A couple of months ago, I was getting ready to go to the grocery store, and my husband was getting ready to do something else. My 15-year-old stepson ascended the stairs from his cavernous lair (otherwise known as the Man Cave, where his bed, his X-Box and cases of Mountain Dew live), shielded his eyes from the 1 p.m. "morning" sunshine, and asked, "Why don't you guys ever go to the store together?"

Well, for starters, until the new Hy-Vee came along, going to the grocery store wasn't fun. Neither my husband nor I enjoyed it, so I tended to slog through the big weekly trips while he handled the quick stops for dog food or paper towels. Dividing and conquering works well for us in many areas of life, and that's one of them ... and I had never really thought much about our way of doing things until Logan asked.

But then I started thinking about his question. Did he see his dad and me as not together enough? Did his mom and stepdad or friends' parents hang out together more? It's true: Kevin and I have never been joined at the hip. We married later in life, after we already had children and careers and interests. We're each pretty independent anyway, and our time alone had made us even more so. So by the time we decided to tie the knot, our lives and interests and activities were already in place.

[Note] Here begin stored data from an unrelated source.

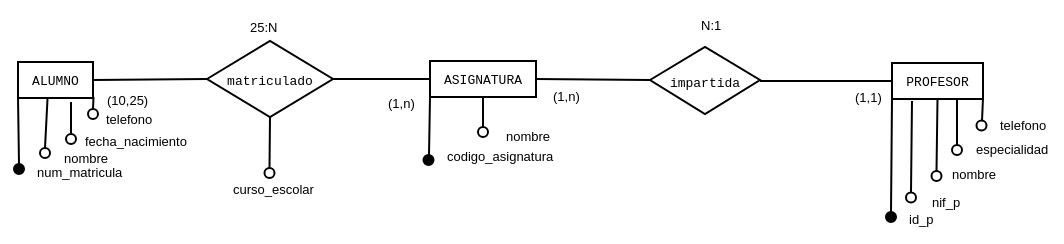
<!DOCTYPE html>
<html lang="es">
<head>
<meta charset="utf-8">
<title>Diagrama entidad-relación: matrícula</title>
<style>
:root { --ink: #000; --paper: #fff; }
* { box-sizing: border-box; }
html, body { margin: 0; background: var(--paper); }
.diagram {
  position: relative; width: 1064px; height: 244px; overflow: hidden;
  background: var(--paper); color: var(--ink);
  font: 13px/16px "Liberation Sans", Arial, sans-serif;
}
.connectors { position: absolute; left: 0; top: 0; fill: none; stroke: var(--ink); stroke-width: 2; }
.connectors .attribute { fill: var(--paper); }
.connectors .key { fill: var(--ink); }
.entity, .relation {
  position: absolute; left: var(--x); top: var(--y); width: var(--w); height: var(--h);
  display: flex; align-items: center; justify-content: center;
  font-family: "Liberation Mono", "Courier New", monospace; white-space: nowrap;
}
.entity { border: 2px solid var(--ink); background: var(--paper); padding-top: 3px; }
.relation { padding-top: 6px; }
.label { position: absolute; left: var(--x); top: var(--y); white-space: nowrap; }
</style>
</head>
<body>
<main class="diagram">
  <svg class="connectors" width="1064" height="244" viewBox="0 0 1064 244" aria-hidden="true">
    <g class="links">
      <path d="M93 80L207 79M333 79L430 79M536 79L650 80M760 81L892 81"/>
    </g>
    <g class="relation-shapes">
      <polygon points="207,79 270,41 333,79 270,117"/>
      <polygon points="650,80 705,47 760,80 705,114"/>
    </g>
    <g class="attribute-stems">
      <path d="M18 97L19 164M47.500 99L45 148M71 102V134M93.500 97L93 109"/>
      <path d="M270 117L269.500 168"/>
      <path d="M430 97L429 155M483 97V127"/>
      <path d="M892 99L891 212M912 101L911 192M937.500 99L936.500 171M957 99V145M983 98L982 121"/>
    </g>
    <g class="attribute">
      <circle cx="45" cy="153" r="5"/>
      <circle cx="71" cy="139" r="5"/>
      <circle cx="93" cy="114" r="5"/>
      <circle cx="269.500" cy="173" r="5"/>
      <circle cx="483" cy="132" r="5"/>
      <circle cx="911" cy="197.500" r="5"/>
      <circle cx="936.500" cy="176" r="5"/>
      <circle cx="957" cy="150" r="5"/>
      <circle cx="981.500" cy="125.500" r="5"/>
    </g>
    <g class="key">
      <circle cx="19" cy="169" r="5"/>
      <circle cx="428.500" cy="160" r="5"/>
      <circle cx="891" cy="217" r="5"/>
    </g>
  </svg>

  <div class="entity" style="--x:17px;--y:61px;--w:77px;--h:38px">ALUMNO</div>
  <div class="entity" style="--x:429px;--y:60px;--w:108px;--h:38px">ASIGNATURA</div>
  <div class="entity" style="--x:891px;--y:62px;--w:93px;--h:38px">PROFESOR</div>

  <div class="relation" style="--x:207px;--y:41px;--w:126px;--h:76px">matriculado</div>
  <div class="relation" style="--x:650px;--y:47px;--w:110px;--h:67px">impartida</div>

  <span class="label" style="--x:250px;--y:20px">25:N</span>
  <span class="label" style="--x:701px;--y:18px">N:1</span>
  <span class="label" style="--x:107px;--y:93px">(10,25)</span>
  <span class="label" style="--x:388px;--y:96px">(1,n)</span>
  <span class="label" style="--x:553px;--y:89px">(1,n)</span>
  <span class="label" style="--x:855px;--y:90px">(1,1)</span>

  <span class="label" style="--x:106px;--y:112px">telefono</span>
  <span class="label" style="--x:85px;--y:134px">fecha_nacimiento</span>
  <span class="label" style="--x:64px;--y:151px">nombre</span>
  <span class="label" style="--x:37px;--y:165px">num_matricula</span>

  <span class="label" style="--x:233px;--y:182px">curso_escolar</span>

  <span class="label" style="--x:506px;--y:129px">nombre</span>
  <span class="label" style="--x:447px;--y:149px">codigo_asignatura</span>

  <span class="label" style="--x:1000px;--y:118px">telefono</span>
  <span class="label" style="--x:976px;--y:142px">especialidad</span>
  <span class="label" style="--x:952px;--y:167px">nombre</span>
  <span class="label" style="--x:932px;--y:195px">nif_p</span>
  <span class="label" style="--x:909px;--y:212px">id_p</span>
</main>
</body>
</html>
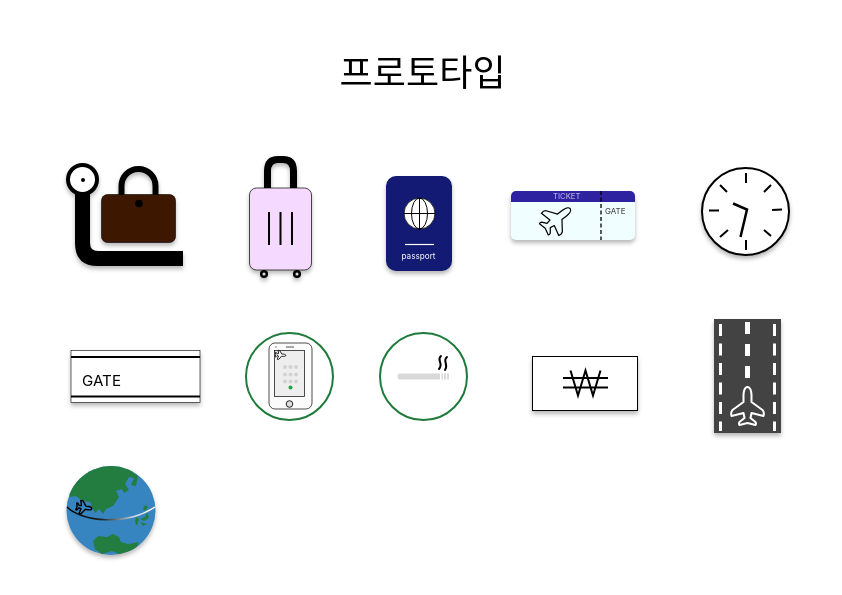
<!DOCTYPE html>
<html lang="ko">
<head>
<meta charset="utf-8">
<title>프로토타입</title>
<style>
:root {
  --paper: #fff;
  --ink: #000;
  --leather: #3d1700;
  --suitcase: #f6d9ff;
  --navy: #121a73;
  --ticket-band: #2f22a0;
  --ticket-body: #f0feff;
  --green: #1f7a3c;
  --land: #237d40;
  --sea: #3685c0;
  --asphalt: #434343;
  --ash: #d9d9d9;
}
html, body { margin: 0; background: var(--paper); overflow: hidden; }
.board { position: relative; width: 842px; height: 595px; overflow: hidden; }
.board svg { position: absolute; inset: 0; display: block; }
.title { font: 400 36px "Noto Sans CJK KR", sans-serif; }
.label { font-family: Inter, sans-serif; }
.shadow { filter: drop-shadow(0 3px 2px rgba(0, 0, 0, .28)); }
.line { fill: none; stroke: var(--ink); }
</style>
</head>
<body>
<main class="board">
<svg width="842" height="595" viewBox="0 0 842 595">
  <defs>
    <path id="plane" d="M0-19C3-19 4-14 4-11V-4L15 4Q17 6 16 10L4 7L3 12L8 16Q9 18 8 19L0 17L-8 19Q-9 18-8 16L-3 12L-4 7L-16 10Q-17 6-15 4L-4-4V-11C-4-14-3-19 0-19Z" stroke-linejoin="round"/>
    <clipPath id="globe-edge"><circle cx="111" cy="510.5" r="44.5"/></clipPath>
    <clipPath id="ticket-edge"><rect x="511" y="191" width="124" height="49" rx="5"/></clipPath>
    <linearGradient id="orbit-fade" gradientUnits="userSpaceOnUse" x1="67" y1="0" x2="155" y2="0">
      <stop offset="0" stop-color="#000"/>
      <stop offset=".4" stop-color="#222"/>
      <stop offset=".75" stop-color="#c8d4dc"/>
      <stop offset="1" stop-color="#fff"/>
    </linearGradient>
  </defs>

  <text class="title" x="339.5" y="86" textLength="166">프로토타입</text>

  <g id="baggage-scale" class="shadow">
    <path d="M75 190H90V243Q90 251 98 251H183V266H98Q75 266 75 243Z"/>
    <circle cx="82.5" cy="179.500" r="14.500" fill="#fff" stroke="#000" stroke-width="4"/>
    <circle cx="83" cy="180" r="2"/>
    <path class="line" stroke-width="6" d="M121.500 196V186A17 17 0 0 1 155.500 186V196"/>
    <rect x="101.500" y="194.500" width="74" height="48" rx="6" fill="var(--leather)" stroke="#000" stroke-width=".6"/>
    <circle cx="139" cy="203.500" r="3.800"/>
  </g>

  <g id="suitcase" class="shadow">
    <path class="line" stroke-width="7" d="M267.500 188V171Q267.500 159.500 278 159.500H283Q293.500 159.500 293.500 171V188"/>
    <circle cx="264" cy="274" r="2.800" fill="#ddd" stroke="#000" stroke-width="2.500"/>
    <circle cx="297" cy="274" r="2.800" fill="#ddd" stroke="#000" stroke-width="2.500"/>
    <rect x="249.500" y="188" width="62" height="82" rx="7" fill="var(--suitcase)" stroke="#000" stroke-width=".7"/>
    <path class="line" stroke-width="2" d="M269 212V245M280.500 212V245M292 212V245"/>
  </g>

  <g id="passport">
    <rect class="shadow" x="386" y="176" width="66" height="95" rx="10" fill="var(--navy)"/>
    <circle cx="419.500" cy="213.500" r="15.500" fill="#fff" stroke="#000" stroke-width=".8"/>
    <path class="line" stroke-width="1" d="M419.500 198V229M404 213.500H435"/>
    <ellipse class="line" cx="419.500" cy="213.500" rx="8" ry="15.500"/>
    <path stroke="#fff" stroke-width="1.200" d="M405 244.500H434"/>
    <text class="label" x="401.500" y="259" font-size="9" fill="#fff" textLength="34" lengthAdjust="spacingAndGlyphs">passport</text>
  </g>

  <g id="ticket">
    <rect class="shadow" x="511" y="191" width="124" height="49" rx="5" fill="var(--ticket-body)"/>
    <rect x="511" y="191" width="124" height="11" fill="var(--ticket-band)" clip-path="url(#ticket-edge)"/>
    <text class="label" x="553" y="198.500" font-size="7.500" fill="#c9c5f0" textLength="27.500" lengthAdjust="spacingAndGlyphs">TICKET</text>
    <path class="line" stroke-width="1.300" stroke-dasharray="4 2.500" d="M601 191V240"/>
    <text class="label" x="605" y="214" font-size="7.500" fill="#333" textLength="20.500" lengthAdjust="spacingAndGlyphs">GATE</text>
    <use href="#plane" class="line" stroke-width="1.400" transform="translate(557 219) rotate(52) scale(.88)"/>
  </g>

  <g id="clock">
    <circle class="shadow" cx="745.500" cy="211.500" r="43.500" fill="#fff" stroke="#000" stroke-width="2"/>
    <path class="line" stroke-width="2" d="M746 173V183M746 240V250M709 210.500H719M772 210L782 209.500M720 185L727 192M771 185L764 192M720 237L728 230M771 236L764 230"/>
    <path class="line" stroke-width="2.500" d="M733 203.500L747 209.500L740.500 237"/>
  </g>

  <g id="gate-sign">
    <rect class="shadow" x="71" y="350.500" width="129" height="52" fill="#fff" stroke="#000" stroke-width=".6"/>
    <path class="line" stroke-width="2" d="M71 357H200M71 396.500H200"/>
    <text class="label" x="82" y="385.500" font-size="14.500" textLength="39" lengthAdjust="spacingAndGlyphs">GATE</text>
  </g>

  <g id="phone-allowed">
    <circle cx="289.500" cy="376.500" r="43.500" fill="#fff" stroke="var(--green)" stroke-width="2"/>
    <rect x="269" y="343" width="43" height="66" rx="6" fill="#fbfbfb" stroke="#222" stroke-width=".8"/>
    <rect x="274.500" y="350.500" width="30" height="46" fill="#eee" stroke="#222" stroke-width=".8"/>
    <path stroke="#555" stroke-width="1" d="M286 347H294"/>
    <circle cx="276" cy="347" r=".8" fill="#777"/>
    <circle cx="289.500" cy="404" r="3.300" fill="#ddd" stroke="#222" stroke-width="1"/>
    <use href="#plane" fill="#fff" stroke="#000" stroke-width="3" transform="translate(280.500 355) rotate(95) scale(.28)"/>
    <g fill="#d2d2d2">
      <circle cx="285" cy="367" r="2"/><circle cx="290.500" cy="367" r="2"/><circle cx="296" cy="367" r="2"/>
      <circle cx="285" cy="374.500" r="2"/><circle cx="290.500" cy="374.500" r="2"/><circle cx="296" cy="374.500" r="2"/>
      <circle cx="285" cy="381.500" r="2"/><circle cx="290.500" cy="381.500" r="2"/><circle cx="296" cy="381.500" r="2"/>
    </g>
    <circle cx="290.500" cy="387.500" r="2" fill="#20a14a"/>
  </g>

  <g id="smoking-allowed">
    <circle cx="423.500" cy="376.500" r="43.500" fill="#fff" stroke="var(--green)" stroke-width="2"/>
    <path fill="var(--ash)" d="M400 373.500H440V379.500H400Q397.500 379.500 397.500 376.500T400 373.500ZM441.500 373.500H443V379.500H441.500ZM444 373.500H446V379.500H444ZM447 373.500H449V379.500H447Z"/>
    <path class="line" stroke-width="2" stroke-linecap="round" d="M441 356C436 360 444 363 439 369M447 357C442 361 449 364 445 370"/>
  </g>

  <g id="banknote">
    <rect class="shadow" x="532.500" y="356.500" width="105" height="54" fill="#fff" stroke="#000"/>
    <path class="line" stroke-width="2" d="M570.500 370.500L578 395.500L585.500 370.500L593 395.500L600.500 370.500M563 378H608M563 387.500H608"/>
  </g>

  <g id="runway">
    <rect class="shadow" x="714" y="319" width="67" height="114" fill="var(--asphalt)"/>
    <path fill="none" stroke="#fff" stroke-width="3" stroke-dasharray="12 7.500" d="M720.500 324V431M774.500 324V431"/>
    <path stroke="#fff" stroke-width="5" d="M747.500 322V334M747.500 344V356M747.500 366V378"/>
    <use href="#plane" fill="none" stroke="#fff" stroke-width="2" transform="translate(747.500 406)"/>
  </g>

  <g id="globe">
    <circle class="shadow" cx="111" cy="510.500" r="44.500" fill="var(--sea)"/>
    <g clip-path="url(#globe-edge)" fill="var(--land)">
      <path d="M66 488L80 466L106 463L126 467L138 476L136 486L131 485L134 478L129 477L125 484L129 490L124 493L122 489L116 491L119 497L113 506L106 509L103 514L99 509L95 513L90 502L81 500L76 496L70 497Z"/>
      <path d="M145 505L148 507L145 511L143 509ZM147 512L149 518L144 521L140 519L145 517ZM136 517L139 519L137 526L135 522ZM140 522L147 524L143 526Z"/>
      <path d="M93 541L98 536L107 537L113 534L119 537L121 542L128 544L139 542L136 549L124 556L112 551L102 554L95 549Z"/>
    </g>
    <path fill="none" stroke="url(#orbit-fade)" stroke-width="1.400" d="M67 507C82 522 126 526 155 507"/>
    <use href="#plane" class="line" stroke-width="3.500" transform="translate(84 507.500) rotate(98) scale(.41)"/>
  </g>
</svg>
</main>
</body>
</html>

That's not to say we didn't -- or we don't -- enjoy our time with one another. Kevin is probably one of the funniest people I know, and we enjoy some of the same things and have really great talks. But do we need to spend every waking moment together? Heavens, no. I don't want to spend every waking moment with anybody.

One of my best friends is most comfortable being with her husband nearly all the time. They shop for groceries together. They run errands together. They have the same hobbies. Similarly, a guy at work can't seem to function without near-constant time with his wife. More power to them, as their relationships really seem to work.

But then, we go to restaurants and we see this: couples our age or maybe a little older, sitting across from one another with nothing to say, looking bored and irritated. Couples who have run out of things to talk about.

Kevin and I don't run out of conversation. We both have jobs that are at least somewhat interesting to the other person, and our favorite separate pastimes are creative ones: I write. He builds things. We're both devoted to our children, and similarly obsessed with our dog. We agree about politics, morals, ethics -- all the big things. And as I mentioned, he makes me laugh. Hard.

Along with my children, he got me through my dad's illness and death. I like to think I was able to offer him some comfort when he lost his dad. He's been there for quite a few surgeries, and he even, as I've noted, once caught my vomit in a basin in midair and didn't even flinch.

I went to Europe without him; I went to the State Fair without him. I sure as heck go to the grocery store without him. He often goes to see family in Illinois without me. But when I'm the one who's been gone and I walk in the door after time apart, I'm really, really happy to see him. He represents "home" to me.

And I think it's pretty unlikely that anyone will ever catch us at Perkins glaring at each other across the table with nothing to say.

1 comment:

  1. That is really nice, Lisa! You are very lucky.